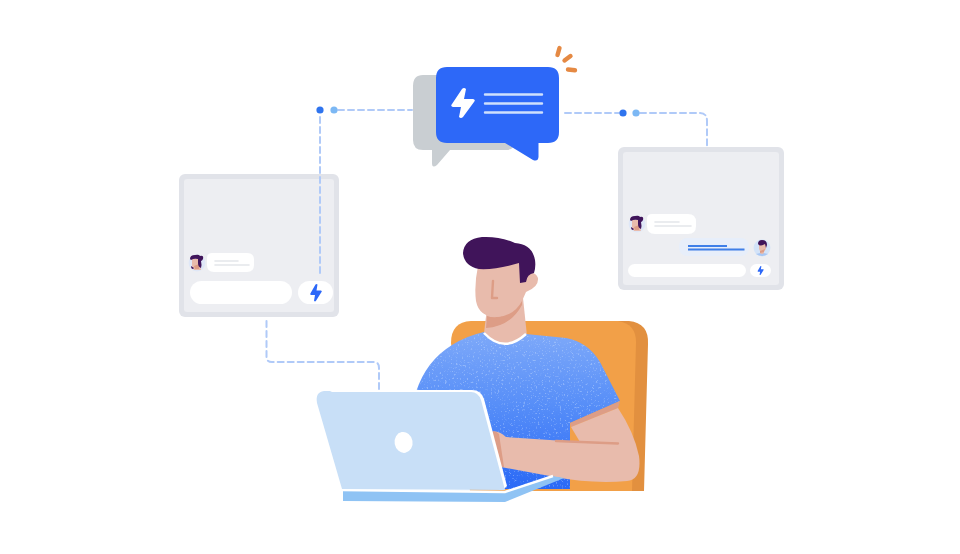
<!DOCTYPE html>
<html lang="en">
<head>
<meta charset="utf-8">
<title>Quick replies illustration</title>
<style>
:root{
  --blue:#2d68f8; --dot:#2f74ee; --dot-light:#7cb8f4; --dash:#b0caf8;
  --frame:#e1e3e9; --panel:#edeef2; --rule:#e4e6ea; --grey:#c9ced2;
  --orange:#f2a048; --orange-dark:#e2903f; --spark:#e58943;
  --skin:#e8bbac; --skin-shade:#dd9d86; --hair:#40145a;
  --lid:#c8dff7; --base:#8fc3f4; --bubble:#e7eefa;
}
html,body{margin:0;background:#fff;overflow:hidden}
svg.scene{display:block;width:960px;height:554px}
.wire{fill:none;stroke:var(--dash);stroke-width:2;stroke-dasharray:6 4;stroke-linecap:round}
.rule{stroke:var(--rule);stroke-width:1.6;stroke-linecap:round}
.message{stroke:#3f7fe8;stroke-width:2}
.frame{fill:var(--frame)} .panel{fill:var(--panel)} .white{fill:#fff}
.skin{fill:var(--skin)} .shade{fill:var(--skin-shade)} .hair{fill:var(--hair)}
.fold{fill:none;stroke:var(--skin-shade);stroke-width:2.4;stroke-linecap:round;stroke-linejoin:round}
.spark{stroke:var(--spark);stroke-width:4.4;stroke-linecap:round}
.copy{stroke:#cfe0fd;stroke-width:2.4;stroke-linecap:round}
</style>
</head>
<body>
<svg class="scene" viewBox="0 0 960 554" role="img" aria-label="Man at a laptop sending quick replies to chat windows">
  <defs>
    <linearGradient id="shirt-fill" x1="0" y1="0" x2="0" y2="1">
      <stop offset="0" stop-color="#7ea9f9"/>
      <stop offset=".45" stop-color="#588ff8"/>
      <stop offset="1" stop-color="#2a69f6"/>
    </linearGradient>
    <filter id="grain" x="0" y="0" width="1" height="1">
      <feTurbulence type="fractalNoise" baseFrequency=".55" numOctaves="2" seed="4"/>
      <feColorMatrix values="0 0 0 0 .72  0 0 0 0 .84  0 0 0 0 1  0 0 0 7 -4.3"/>
      <feComposite in2="SourceGraphic" operator="in"/>
    </filter>
    <path id="bolt" d="M11 1Q13-1 15 1L13 11H22Q25 12 23 14L12 29Q10 31 8 29L10 19H2Q-1 18 1 16Z"/>
    <path id="shirt" d="M484 332Q505 356 526 334L566 338Q588 342 600 362L620 401L570 423V489H504L440 480L416 392Q426 361 452 345Q466 336 484 332Z"/>
    <g id="woman">
      <circle cx="8" cy="9" r="8.4" fill="#dfe7f7"/>
      <path class="skin" d="M3 5H11V12L12 16H5L3 12Z"/>
      <path class="shade" d="M5 12L10 10V15H6Z"/>
      <path class="hair" d="M1 5Q1 1 6 1Q10 0 11 2Q15 1 14 5Q13 7 12 7Q13 11 12 14Q9 13 9 9L9 5Q5 4 2 6Z"/>
      <path class="hair" d="M2 12L5 14L4 15Q2 15 2 12Z"/>
    </g>
    <g id="man">
      <circle cx="8" cy="8" r="8.4" fill="#d3e3f8"/>
      <path class="skin" d="M5 4H12V9L10 11V14H6V11L5 9Z"/>
      <path class="shade" d="M6 11L11 9L10 12L6 13Z"/>
      <path d="M2 14L6 13Q8 15 10 13L14 14Q8 18 2 14Z" fill="#a9c7f3"/>
      <path class="hair" d="M4 4Q4 0 8 0Q13 0 13 5L12 8L11 4Q6 7 4 4Z"/>
    </g>
  </defs>

  <rect class="white" width="960" height="554"/>

  <g id="compose-window">
    <rect class="frame" x="179" y="174" width="160" height="143" rx="6"/>
    <rect class="panel" x="184" y="179" width="150" height="133" rx="3"/>
    <use href="#woman" x="189" y="254"/>
    <path class="white" d="M212 253H247Q254 253 254 260V265Q254 272 247 272H214Q207 272 207 265V258Q207 253 212 253Z"/>
    <path class="rule" d="M215 261H238M215 265H249"/>
    <rect class="white" x="190" y="281" width="102" height="23" rx="11.5"/>
    <rect class="white" x="298" y="281" width="35" height="23" rx="11.5"/>
    <use href="#bolt" transform="translate(310 284) scale(.5 .58)" fill="var(--blue)"/>
  </g>

  <g id="reply-window">
    <rect class="frame" x="618" y="147" width="166" height="143" rx="6"/>
    <rect class="panel" x="623" y="152" width="156" height="133" rx="3"/>
    <use href="#woman" x="629" y="215"/>
    <path class="white" d="M652 214H688Q696 214 696 222V226Q696 234 688 234H655Q647 234 647 226V219Q647 214 652 214Z"/>
    <path class="rule" d="M655 222H679M655 226H691"/>
    <rect x="679" y="238" width="70" height="18" rx="8" fill="var(--bubble)"/>
    <path class="message" d="M688 246H727M688 249.6H744.500"/>
    <use href="#man" x="754" y="240"/>
    <rect class="white" x="628" y="264" width="118" height="13" rx="6.500"/>
    <rect class="white" x="750" y="264" width="21" height="13" rx="6.500"/>
    <use href="#bolt" transform="translate(757.500 266) scale(.26 .3)" fill="var(--blue)"/>
  </g>

  <g id="connections">
    <path class="wire" d="M320 117V273"/>
    <path class="wire" d="M338 110H412"/>
    <path class="wire" d="M565 113H619"/>
    <path class="wire" d="M640 113H700Q707 113 707 121V147"/>
    <path class="wire" d="M266.500 321V357Q266.500 362 272 362H374Q379 362 379 368V390"/>
    <g fill="var(--dot)"><circle cx="320" cy="110" r="3.600"/><circle cx="623" cy="113" r="3.600"/></g>
    <g fill="var(--dot-light)"><circle cx="334" cy="110" r="3.600"/><circle cx="636" cy="113" r="3.600"/></g>
  </g>

  <g id="quick-reply">
    <path fill="var(--grey)" d="M423 75H505Q515 75 515 85V141Q515 150 506 150H450L437 165Q432 169 432 163V150H423Q413 150 413 140V86Q413 75 423 75Z"/>
    <path fill="var(--blue)" d="M447 67H548Q559 67 559 78V132Q559 143 548 143H538.500V157Q538 162 533 160L505 143H447Q436 143 436 132V78Q436 67 447 67Z"/>
    <use href="#bolt" x="451" y="88" fill="#fff"/>
    <path class="copy" d="M485 94.500H542M485 103.500H542M485 112.500H542"/>
    <path class="spark" d="M557.500 55L559.500 48M564.500 60.500L570.500 56M568 69.500L575 70.300"/>
  </g>

  <g id="chair">
    <path fill="var(--orange-dark)" d="M600 321H629Q649 323 648 344L644 491H600Z"/>
    <path fill="var(--orange)" d="M471 321H618Q636 324 636 342L632 491H470L451 343Q451 322 471 321Z"/>
  </g>

  <g id="person">
    <path class="skin" d="M487 308L523 298L527 336Q506 354 484 333Z"/>
    <path class="shade" d="M487 316Q506 322 522 299V305Q510 327 486 328Z"/>
    <use href="#shirt" fill="url(#shirt-fill)"/>
    <use href="#shirt" filter="url(#grain)" opacity=".35"/>
    <path d="M484 333Q504 354 526 334" fill="none" stroke="#fff" stroke-width="2.400"/>

    <g id="head">
      <path class="skin" d="M478 266Q474 285 476 301Q479 317 497 317Q514 316 522 301L526 292Q539 287 538 278Q535 271 528 274L522 262Z"/>
      <path class="hair" d="M463 253Q464 239 482 237Q499 236 515 243Q532 244 535 260Q536 267 534 273Q527 274 526 282L520 283L519 263Q496 270 479 269Q464 266 463 253Z"/>
      <path class="fold" d="M493 281L492 298H497"/>
    </g>

    <g id="arm">
      <path class="shade" d="M570 423L620 401L618 408L571 427Z"/>
      <path class="skin" d="M571 427L618 408Q634 432 639 456Q642 480 627 481Q592 484 555 477L501 467L491 432Q498 430 506 437L580 442Z"/>
      <path class="shade" d="M491 432Q496 430 499 434L504 467H500Z"/>
      <path class="fold" d="M556 441L618 443.500"/>
    </g>
  </g>

  <g id="laptop">
    <path fill="var(--base)" d="M343 490L505 491L552 476L564 478L505 502L343 501Z"/>
    <path d="M342 490L505 492L553 476" fill="none" stroke="#fff" stroke-width="2.400"/>
    <path fill="#fff" d="M326 390H472Q481 390 484 399L507 486L503 490Z"/>
    <path fill="var(--lid)" d="M324 391H330L332 392H471Q478 392 481 400L505 490L342 489L317 403Q315 392 324 391Z"/>
    <ellipse class="white" cx="403.500" cy="442.500" rx="9" ry="10.500" transform="rotate(-10 403 442)"/>
  </g>
</svg>
</body>
</html>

^^^^^^^^^^^^^^^^

▸ What to produce: Filter the entries and copy out every line with the word "rect".

▸ Result of the exercise:
  <rect class="white" width="960" height="554"/>
    <rect class="frame" x="179" y="174" width="160" height="143" rx="6"/>
    <rect class="panel" x="184" y="179" width="150" height="133" rx="3"/>
    <rect class="white" x="190" y="281" width="102" height="23" rx="11.5"/>
    <rect class="white" x="298" y="281" width="35" height="23" rx="11.5"/>
    <rect class="frame" x="618" y="147" width="166" height="143" rx="6"/>
    <rect class="panel" x="623" y="152" width="156" height="133" rx="3"/>
    <rect x="679" y="238" width="70" height="18" rx="8" fill="var(--bubble)"/>
    <rect class="white" x="628" y="264" width="118" height="13" rx="6.500"/>
    <rect class="white" x="750" y="264" width="21" height="13" rx="6.500"/>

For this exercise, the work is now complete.